Problem statement: Return each line in the records below that includes "rect".

Input:
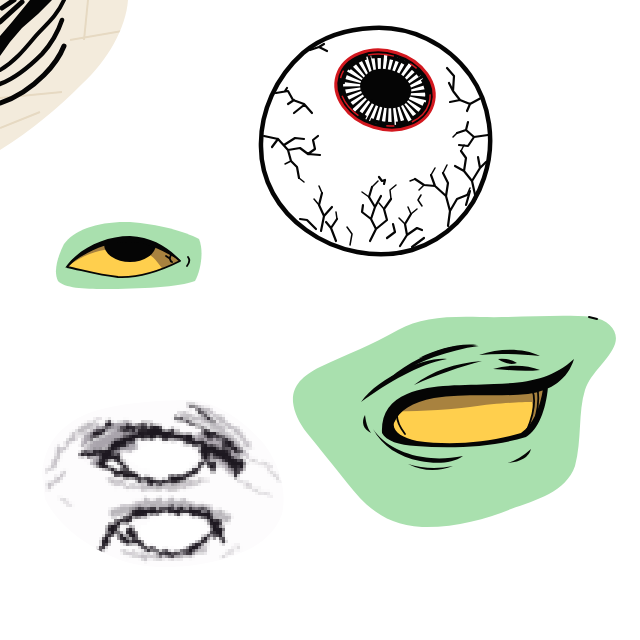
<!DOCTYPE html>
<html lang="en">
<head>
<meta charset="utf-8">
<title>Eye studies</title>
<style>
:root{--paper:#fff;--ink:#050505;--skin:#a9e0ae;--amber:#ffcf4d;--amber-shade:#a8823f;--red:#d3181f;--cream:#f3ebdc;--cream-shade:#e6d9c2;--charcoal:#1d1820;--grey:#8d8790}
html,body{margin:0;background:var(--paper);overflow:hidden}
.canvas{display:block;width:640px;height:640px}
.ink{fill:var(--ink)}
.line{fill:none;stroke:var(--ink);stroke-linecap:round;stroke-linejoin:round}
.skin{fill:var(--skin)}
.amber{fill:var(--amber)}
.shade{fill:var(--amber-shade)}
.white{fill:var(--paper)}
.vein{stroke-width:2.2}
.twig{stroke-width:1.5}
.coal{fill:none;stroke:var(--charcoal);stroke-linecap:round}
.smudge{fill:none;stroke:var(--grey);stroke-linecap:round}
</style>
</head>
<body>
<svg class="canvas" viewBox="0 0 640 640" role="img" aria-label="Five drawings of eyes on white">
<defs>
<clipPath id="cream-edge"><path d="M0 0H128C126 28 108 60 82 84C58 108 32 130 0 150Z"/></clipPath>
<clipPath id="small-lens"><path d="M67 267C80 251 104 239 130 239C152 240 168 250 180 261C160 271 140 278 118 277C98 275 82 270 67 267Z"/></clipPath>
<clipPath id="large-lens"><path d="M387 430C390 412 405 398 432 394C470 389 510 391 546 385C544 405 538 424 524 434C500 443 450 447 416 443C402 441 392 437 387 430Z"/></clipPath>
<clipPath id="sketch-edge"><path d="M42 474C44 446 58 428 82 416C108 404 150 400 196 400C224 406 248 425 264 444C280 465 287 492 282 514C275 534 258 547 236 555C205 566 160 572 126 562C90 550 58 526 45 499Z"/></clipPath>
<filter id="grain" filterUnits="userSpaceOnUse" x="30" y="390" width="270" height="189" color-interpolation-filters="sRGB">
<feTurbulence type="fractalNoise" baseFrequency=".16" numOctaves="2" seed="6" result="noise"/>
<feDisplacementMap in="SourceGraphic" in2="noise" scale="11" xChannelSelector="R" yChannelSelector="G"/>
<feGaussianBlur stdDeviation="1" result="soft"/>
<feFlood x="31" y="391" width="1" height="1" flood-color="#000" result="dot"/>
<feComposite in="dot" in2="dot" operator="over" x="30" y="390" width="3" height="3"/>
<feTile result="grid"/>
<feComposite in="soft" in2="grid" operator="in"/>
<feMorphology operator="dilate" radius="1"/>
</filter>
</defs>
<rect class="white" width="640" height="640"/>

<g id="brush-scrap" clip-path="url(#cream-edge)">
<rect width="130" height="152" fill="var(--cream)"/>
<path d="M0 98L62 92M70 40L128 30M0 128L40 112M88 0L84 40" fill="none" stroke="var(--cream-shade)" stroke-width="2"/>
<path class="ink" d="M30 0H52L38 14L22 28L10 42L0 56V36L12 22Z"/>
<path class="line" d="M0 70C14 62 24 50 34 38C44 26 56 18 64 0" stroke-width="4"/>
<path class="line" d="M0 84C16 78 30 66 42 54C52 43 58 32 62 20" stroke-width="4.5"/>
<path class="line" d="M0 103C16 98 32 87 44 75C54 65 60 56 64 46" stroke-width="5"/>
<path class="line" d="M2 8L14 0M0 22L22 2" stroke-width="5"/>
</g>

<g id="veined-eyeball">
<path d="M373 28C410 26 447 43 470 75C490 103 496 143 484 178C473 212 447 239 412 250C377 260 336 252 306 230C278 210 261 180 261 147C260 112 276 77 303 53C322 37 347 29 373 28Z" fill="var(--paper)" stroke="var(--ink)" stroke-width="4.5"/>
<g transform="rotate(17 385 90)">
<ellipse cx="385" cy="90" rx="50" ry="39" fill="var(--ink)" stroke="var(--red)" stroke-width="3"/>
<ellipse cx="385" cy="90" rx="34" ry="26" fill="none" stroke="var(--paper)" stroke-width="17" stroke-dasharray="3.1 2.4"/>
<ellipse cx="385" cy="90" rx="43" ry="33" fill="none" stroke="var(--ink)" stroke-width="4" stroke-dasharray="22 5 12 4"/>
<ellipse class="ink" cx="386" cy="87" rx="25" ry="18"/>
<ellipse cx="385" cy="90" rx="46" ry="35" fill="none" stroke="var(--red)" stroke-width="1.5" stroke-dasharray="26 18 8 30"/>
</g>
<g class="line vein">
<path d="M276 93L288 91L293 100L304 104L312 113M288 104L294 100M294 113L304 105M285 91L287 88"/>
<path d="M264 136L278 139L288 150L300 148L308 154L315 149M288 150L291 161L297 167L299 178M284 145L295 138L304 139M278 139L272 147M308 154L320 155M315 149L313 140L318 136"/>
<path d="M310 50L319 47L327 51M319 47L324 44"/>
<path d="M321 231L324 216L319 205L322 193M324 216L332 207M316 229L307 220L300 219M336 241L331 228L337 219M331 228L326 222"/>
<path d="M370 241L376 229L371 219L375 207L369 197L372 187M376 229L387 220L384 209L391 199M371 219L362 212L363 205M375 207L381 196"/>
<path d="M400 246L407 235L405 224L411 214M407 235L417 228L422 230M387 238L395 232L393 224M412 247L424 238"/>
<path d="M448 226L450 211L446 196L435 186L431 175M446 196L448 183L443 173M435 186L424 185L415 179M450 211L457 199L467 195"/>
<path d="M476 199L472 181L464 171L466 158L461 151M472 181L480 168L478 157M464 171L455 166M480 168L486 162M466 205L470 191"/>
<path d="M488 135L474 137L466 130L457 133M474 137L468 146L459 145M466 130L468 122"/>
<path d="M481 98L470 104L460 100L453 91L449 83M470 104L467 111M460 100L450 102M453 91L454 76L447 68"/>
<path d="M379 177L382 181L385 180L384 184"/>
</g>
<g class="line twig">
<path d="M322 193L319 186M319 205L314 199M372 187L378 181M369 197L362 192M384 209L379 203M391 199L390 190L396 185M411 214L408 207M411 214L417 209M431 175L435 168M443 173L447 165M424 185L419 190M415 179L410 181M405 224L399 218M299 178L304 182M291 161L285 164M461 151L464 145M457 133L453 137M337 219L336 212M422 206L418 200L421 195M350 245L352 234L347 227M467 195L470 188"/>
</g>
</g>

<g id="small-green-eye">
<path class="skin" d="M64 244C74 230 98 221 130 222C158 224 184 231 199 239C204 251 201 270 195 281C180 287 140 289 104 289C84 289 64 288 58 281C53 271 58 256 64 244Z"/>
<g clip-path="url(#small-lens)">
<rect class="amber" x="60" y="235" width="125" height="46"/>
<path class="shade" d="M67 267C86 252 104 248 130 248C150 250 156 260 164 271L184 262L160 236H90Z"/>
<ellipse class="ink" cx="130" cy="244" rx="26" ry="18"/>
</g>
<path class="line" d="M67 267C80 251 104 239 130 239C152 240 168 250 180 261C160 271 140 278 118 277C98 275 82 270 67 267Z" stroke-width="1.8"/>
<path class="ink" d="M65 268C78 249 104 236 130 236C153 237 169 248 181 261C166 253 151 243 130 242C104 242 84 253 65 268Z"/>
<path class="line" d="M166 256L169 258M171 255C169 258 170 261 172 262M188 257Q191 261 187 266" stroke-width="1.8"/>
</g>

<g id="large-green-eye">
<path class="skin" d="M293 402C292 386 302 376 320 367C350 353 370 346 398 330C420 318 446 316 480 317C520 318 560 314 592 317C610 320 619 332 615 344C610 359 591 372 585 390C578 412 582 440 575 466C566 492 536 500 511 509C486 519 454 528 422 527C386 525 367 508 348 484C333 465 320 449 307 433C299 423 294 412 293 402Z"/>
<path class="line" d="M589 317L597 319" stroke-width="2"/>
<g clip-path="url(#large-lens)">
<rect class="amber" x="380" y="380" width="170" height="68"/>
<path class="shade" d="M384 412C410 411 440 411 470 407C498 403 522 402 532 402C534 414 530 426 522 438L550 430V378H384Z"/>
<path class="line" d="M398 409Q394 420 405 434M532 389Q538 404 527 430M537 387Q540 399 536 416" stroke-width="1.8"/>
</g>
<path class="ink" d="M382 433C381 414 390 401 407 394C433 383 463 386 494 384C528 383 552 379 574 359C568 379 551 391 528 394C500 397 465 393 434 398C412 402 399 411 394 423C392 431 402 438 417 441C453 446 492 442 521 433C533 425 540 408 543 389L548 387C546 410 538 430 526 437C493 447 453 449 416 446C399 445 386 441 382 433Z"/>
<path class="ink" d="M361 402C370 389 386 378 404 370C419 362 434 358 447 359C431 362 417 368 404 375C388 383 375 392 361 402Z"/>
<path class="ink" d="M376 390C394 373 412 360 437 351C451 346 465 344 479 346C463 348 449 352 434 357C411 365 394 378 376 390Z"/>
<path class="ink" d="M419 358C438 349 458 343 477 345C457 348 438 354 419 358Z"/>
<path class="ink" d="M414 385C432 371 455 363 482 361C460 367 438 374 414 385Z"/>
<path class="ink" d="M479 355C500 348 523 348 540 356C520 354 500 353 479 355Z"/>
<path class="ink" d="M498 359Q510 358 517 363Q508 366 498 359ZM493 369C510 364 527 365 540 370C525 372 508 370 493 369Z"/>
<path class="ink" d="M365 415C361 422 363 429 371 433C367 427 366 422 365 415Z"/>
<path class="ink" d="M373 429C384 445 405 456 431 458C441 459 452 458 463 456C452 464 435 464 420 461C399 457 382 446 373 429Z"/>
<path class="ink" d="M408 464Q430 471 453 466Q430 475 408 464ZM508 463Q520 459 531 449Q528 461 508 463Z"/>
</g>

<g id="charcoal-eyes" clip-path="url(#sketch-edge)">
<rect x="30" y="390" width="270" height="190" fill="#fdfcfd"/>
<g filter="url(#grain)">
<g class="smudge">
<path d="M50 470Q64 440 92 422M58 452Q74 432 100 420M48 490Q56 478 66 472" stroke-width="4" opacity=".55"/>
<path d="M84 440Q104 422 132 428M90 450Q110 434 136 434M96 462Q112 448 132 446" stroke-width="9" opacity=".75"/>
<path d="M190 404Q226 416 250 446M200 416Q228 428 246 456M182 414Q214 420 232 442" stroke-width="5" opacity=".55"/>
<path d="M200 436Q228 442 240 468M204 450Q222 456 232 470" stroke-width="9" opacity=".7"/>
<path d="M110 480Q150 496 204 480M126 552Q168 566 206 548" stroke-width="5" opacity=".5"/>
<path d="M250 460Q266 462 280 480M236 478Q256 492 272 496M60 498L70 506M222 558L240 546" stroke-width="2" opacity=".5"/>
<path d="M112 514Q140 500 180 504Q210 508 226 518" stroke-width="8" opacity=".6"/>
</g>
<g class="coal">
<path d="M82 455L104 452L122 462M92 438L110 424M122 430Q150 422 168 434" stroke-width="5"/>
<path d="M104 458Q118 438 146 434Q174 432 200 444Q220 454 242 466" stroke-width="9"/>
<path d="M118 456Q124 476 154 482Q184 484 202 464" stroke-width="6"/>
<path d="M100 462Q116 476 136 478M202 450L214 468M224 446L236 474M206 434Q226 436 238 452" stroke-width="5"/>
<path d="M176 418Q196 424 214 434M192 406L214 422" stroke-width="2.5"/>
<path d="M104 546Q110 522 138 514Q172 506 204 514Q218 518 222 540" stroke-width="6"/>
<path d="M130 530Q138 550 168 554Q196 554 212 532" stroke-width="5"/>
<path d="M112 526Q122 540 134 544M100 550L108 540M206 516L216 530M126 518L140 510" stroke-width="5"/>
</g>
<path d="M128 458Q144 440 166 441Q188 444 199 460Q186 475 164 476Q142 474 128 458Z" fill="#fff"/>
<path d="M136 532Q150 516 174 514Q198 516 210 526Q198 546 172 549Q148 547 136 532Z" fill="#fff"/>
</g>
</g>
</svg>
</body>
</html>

Result of the exercise:
<rect class="white" width="640" height="640"/>
<rect width="130" height="152" fill="var(--cream)"/>
<rect class="amber" x="60" y="235" width="125" height="46"/>
<rect class="amber" x="380" y="380" width="170" height="68"/>
<rect x="30" y="390" width="270" height="190" fill="#fdfcfd"/>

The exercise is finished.